Let’s take a quick side track into how Clojure actually implements fns. At compile time, Clojure generates a Java class for each fn. The most obvious part of this class is the invoke method, but there’s also a constructor, and possibly some fields (more on these later). When you interact with a fn instance in regular Clojure code, you are interacting with an instance of this generated Java class. When you invoke a Clojure fn instance, you are literally calling the invoke method with the provided arguments.

When a fn instance has nothing in it’s closure, then it’s really “static” in the Java sense of the term. Invocation relies only on arguments to the invoke method, not on any additional context. Whether you’re dealing with a declared fn or an anonymous fn, all you need to serialize in order to capture the essence of this kind of fn is the generated Java class name. It can be deserialized just by reading the name out of the byte stream and instantiating the fn by class name. We go a little farther here and make sure that when you deserialize a declared fn, you actually get the singleton instance stored in the named global var.

What about when you have a fn with a lexical closure? This is where the generated constructor and fields come into play. The Clojure compiler determines referenced local vars at compile time, and then adds a constructor argument and a corresponding protected field for each one. When the resulting fn is instantiated at runtime, the constructor is called with the values of local vars, capturing them for future invocation. Their invoke method implementation refers to both the invoking arguments and the constructing arguments, providing all the needed context to complete computation.

To serialize fns with a closure, we need to serialize the type along with all the values stored in the protected fields.
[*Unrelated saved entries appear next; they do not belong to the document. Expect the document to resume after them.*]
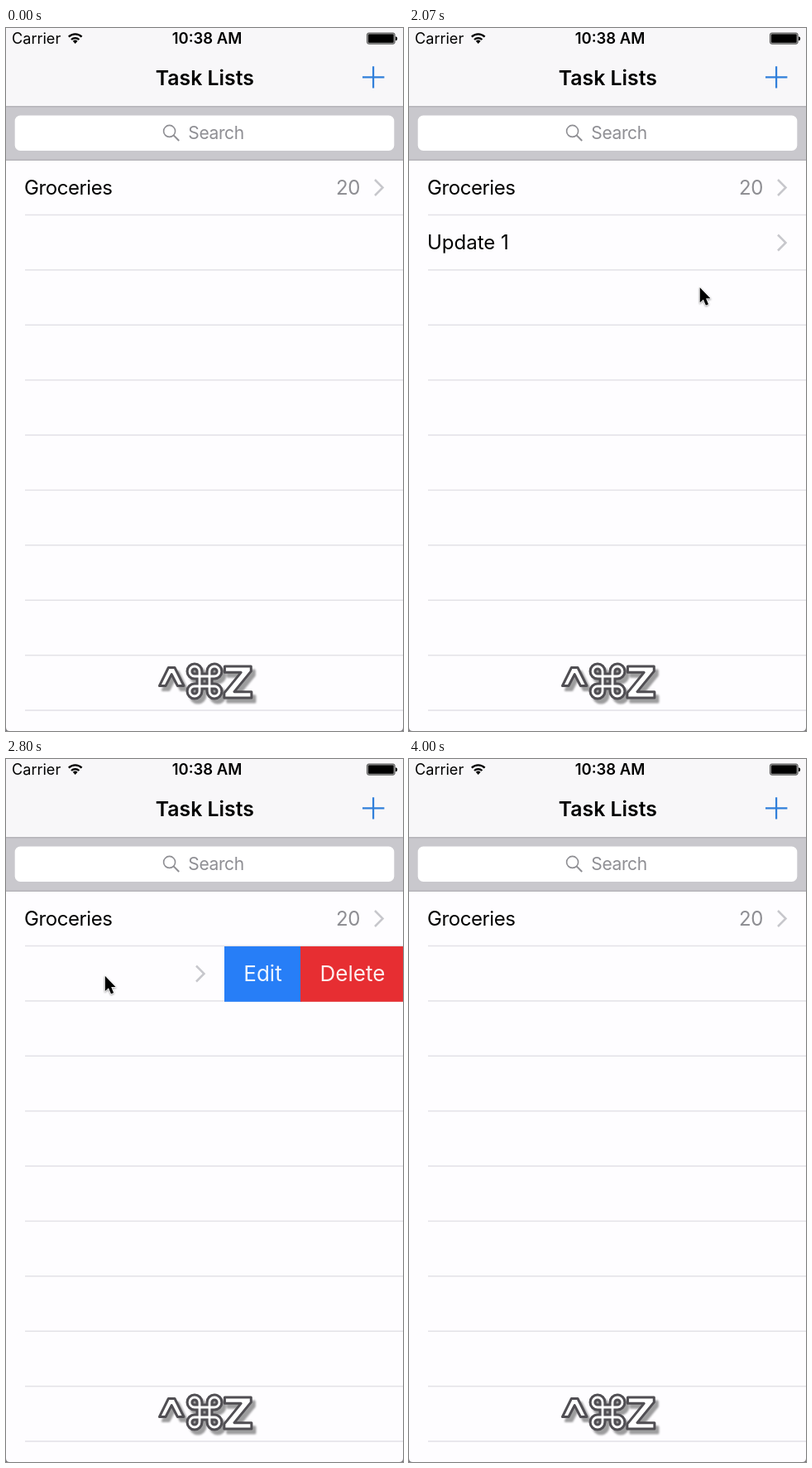
Recreate the animation shown at these times as an HTML page. Size 480 by 848 pixels, loop 4.54 s.

```html
<!DOCTYPE html>
<html lang="en">
<head>
<meta charset="utf-8">
<title>Task Lists</title>
<style>
  html, body { margin: 0; width: 100%; height: 100%; overflow: hidden; background: #fefdff; }
  svg { display: block; width: 100vw; height: 100vh; }
  text { font: 400 24px Inter, Roboto, sans-serif; letter-spacing: -.018em; }
  .title { font-weight: 600; font-size: 24.8px; letter-spacing: 0; }
  .status { font-size: 18.1px; letter-spacing: 0; }
  .clock { font-weight: 600; font-size: 18.5px; }
  .hint { font-size: 21px; fill: #8e8e93; }
  .count { fill: #8e8e93; }
  .action { font-size: 26px; letter-spacing: 0; fill: #fff; fill-opacity: .92; }
  .mid { text-anchor: middle; }
  .end { text-anchor: end; }
  .chevron { fill: none; stroke: #c7c7cc; stroke-width: 2.5; }
  .keys { filter: drop-shadow(4px 5px .8px rgba(0, 0, 0, .38)); }
  .glyph { fill: #fff; stroke: #504e53; stroke-width: 3; stroke-linejoin: round; }
  .keys text { font: 700 52px "DejaVu Sans", sans-serif; letter-spacing: 0; }
  #cursor { filter: drop-shadow(0 1.5px 1.2px rgba(0, 0, 0, .4)); }
</style>
</head>
<body>
<svg viewBox="0 0 480 848" preserveAspectRatio="none">
  <defs>
    <path id="chev" class="chevron" d="M-5 -9.5L4.5 0L-5 9.5"/>
    <clipPath id="reveal"><rect id="gap" x="480" y="220" width="480" height="80"/></clipPath>
  </defs>

  <rect width="480" height="848" fill="#fefdff"/>

  <!-- status and navigation bars -->
  <rect width="480" height="94" fill="#f8f7f9"/>
  <text class="status" x="7" y="19">Carrier</text>
  <g fill="none" stroke="#000" stroke-width="2.3">
    <path d="M75.8 10.6A11.4 11.4 0 0 1 91.6 10.6"/>
    <path d="M79 14A6.8 6.8 0 0 1 88.4 14"/>
  </g>
  <path d="M80.8 15.8A4.2 4.2 0 0 1 86.6 15.8L83.7 19Z"/>
  <text class="status clock mid" x="243" y="19">10:38 AM</text>
  <rect x="436.5" y="6" width="33.6" height="13.2" rx="2" fill="#999" stroke="#555"/>
  <rect x="438" y="7.5" width="30.6" height="10.2" rx="1"/>
  <path d="M471 10.2q2.2 0 2.2 2.5t-2.2 2.5z"/>
  <text class="title mid" x="240.3" y="69">Task Lists</text>
  <path d="M431 59.4H457.4M444.1 46.2V72.6" stroke="#2f7fda" stroke-width="2.2"/>

  <!-- search bar -->
  <rect y="94" width="480" height="66" fill="#c9c8cd"/>
  <path d="M0 94.7H480M0 159.3H480" stroke="#b5b4b9" stroke-width="1.4"/>
  <rect x="10.7" y="105.5" width="458.6" height="42.5" rx="6.5" fill="#fff"/>
  <g fill="none" stroke="#8e8e93" stroke-width="1.6">
    <circle cx="197.6" cy="124.4" r="7"/>
    <path d="M202.6 129.4L209.2 136" stroke-width="2"/>
  </g>
  <text class="hint" x="220.3" y="133.6">Search</text>

  <!-- list -->
  <g id="lines" fill="#e3e2e7"></g>
  <text x="22" y="201">Groceries</text>
  <text class="count end" x="428" y="201">20</text>
  <use href="#chev" x="451" y="192.5"/>

  <g id="row">
    <g clip-path="url(#reveal)">
      <rect x="264" y="226" width="93" height="66.8" fill="#277ef7"/>
      <rect x="356" y="226" width="124" height="66.8" fill="#e72e32"/>
      <text class="action mid" x="310.5" y="268.3">Edit</text>
      <text class="action mid" x="419" y="268.3">Delete</text>
    </g>
    <g id="cell">
      <text x="22" y="267.4" style="letter-spacing: 0">Update 1</text>
      <use href="#chev" x="451" y="259"/>
    </g>
  </g>

  <!-- pressed keys -->
  <g class="keys">
    <path class="glyph" d="M185.5 793.5L196.4 771.5H204L215 793.5H207.4L200.2 779.6L193 793.5Z"/>
    <g fill="none" stroke="#504e53" stroke-width="9">
      <path id="loop" d="M234 776a6 6 0 1 0 -6 6H252a6 6 0 1 0 -6 -6V800a6 6 0 1 0 6 -6H228a6 6 0 1 0 6 6Z"/>
      <use href="#loop" stroke="#fff" stroke-width="2.8"/>
    </g>
    <text class="glyph" x="261.5" y="808">Z</text>
  </g>

  <path id="cursor" d="M.8 1.8V20L5 16.2L8 23.2L11.1 21.9L8.2 15H13.6Z"
        stroke="#fff" stroke-width="1.4" stroke-linejoin="round" paint-order="stroke"/>

  <path d="M0 848V843.5Q0 848 4.5 848ZM480 848V843.5Q480 848 475.5 848Z" fill="#77757a"/>
</svg>

<script>
  const LOOP = 4540, TICK = 1000 / 15;
  const OPEN = -216;                    // cell shift that shows both buttons
  const DRAG = { from: 36, to: 41.5, origin: 337.5 };
  const $ = id => document.getElementById(id);

  const clamp = (v, lo = 0, hi = 1) => Math.min(hi, Math.max(lo, v));
  const smooth = k => k * k * (3 - 2 * k);
  const easeOut = k => 1 - (1 - k) ** 3;

  // Pointer moves, times in ticks
  const moves = [
    { from: 22, to: 25, x: 332, y: 473, ease: smooth },
    { from: 28, to: 36, x: 357, y: 259, ease: easeOut },
    { from: DRAG.from, to: DRAG.to, x: 119, y: 260, ease: smooth },
    { from: 42.5, to: 47, x: 449, y: 260, ease: smooth },
    { from: 52, to: 60, x: 330, y: 812, ease: smooth }
  ];

  function pointer(n) {
    let x = 257, y = 828;
    for (const m of moves) {
      const k = m.ease(clamp((n - m.from) / (m.to - m.from)));
      x += (m.x - x) * k;
      y += (m.y - y) * k;
    }
    return { x, y };
  }

  function draw(time) {
    const n = Math.floor((time % LOOP + 5) / TICK);
    const { x, y } = pointer(n);
    const held = pointer(clamp(n, DRAG.from, DRAG.to)).x;
    const shift = clamp(held - DRAG.origin, OPEN, 0);
    const shown = Math.min(clamp((n - 16) / 4), clamp((50 - n) / 3));

    $('row').setAttribute('opacity', shown);
    $('cell').setAttribute('transform', `translate(${shift} 0)`);
    $('gap').setAttribute('x', 480 + shift);
    $('cursor').setAttribute('transform', `translate(${x} ${y})`);
    $('cursor').setAttribute('visibility', n >= 22 && n < 60 ? 'visible' : 'hidden');
  }

  for (let i = 0; i < 10; i++) {
    const line = document.createElementNS('http://www.w3.org/2000/svg', 'rect');
    const box = { x: 23, y: 224.7 + i * 66.4, width: 457, height: 1.5 };
    for (const key in box) line.setAttribute(key, box[key]);
    $('lines').append(line);
  }

  const start = performance.now();
  function frame() {
    draw(performance.now() - start);
    requestAnimationFrame(frame);
  }
  frame();
</script>
</body>
</html>
```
Luckily, detecting fields used for storing closure values is easy and reliable, so all we need to do is get ahold of those values and recursively serialize them. The tricky part is that, naively, the only way to do this is via Java Reflection, which is a big performance no-no. The good news is that the JVM has continued to improve in this department, and now offers a much more sophisticated and high performance API for doing “reflective” operations called MethodHandles. A full discussion of MethodHandles is outside the scope of this post, but the key detail is that a MethodHandle has virtually identical performance to regular method invocation or direct field access, but can be constructed from Java Reflection primitives. We use this combination of APIs to dynamically analyze a fn instance’s closure fields and then generate an efficient serializer function, so the Java Reflection costs are only paid once per unique fn type encountered.

The other top-level case we mentioned above is fns with metadata. This is something most Clojure programmers encounter primarily through protocol fns. The implementation of these fns is different yet again — all fns with metadata are an instance of a special wrapper class “clojure.lang.AFunction$1”, which does nothing except hold a metadata map alongside the actual fn instance, and dispatches invocations down to the actual fn. When we try to freeze a fn like this, all we have to do is serialize the metadata and the unwrapped fn in sequence using Nippy and we’re done!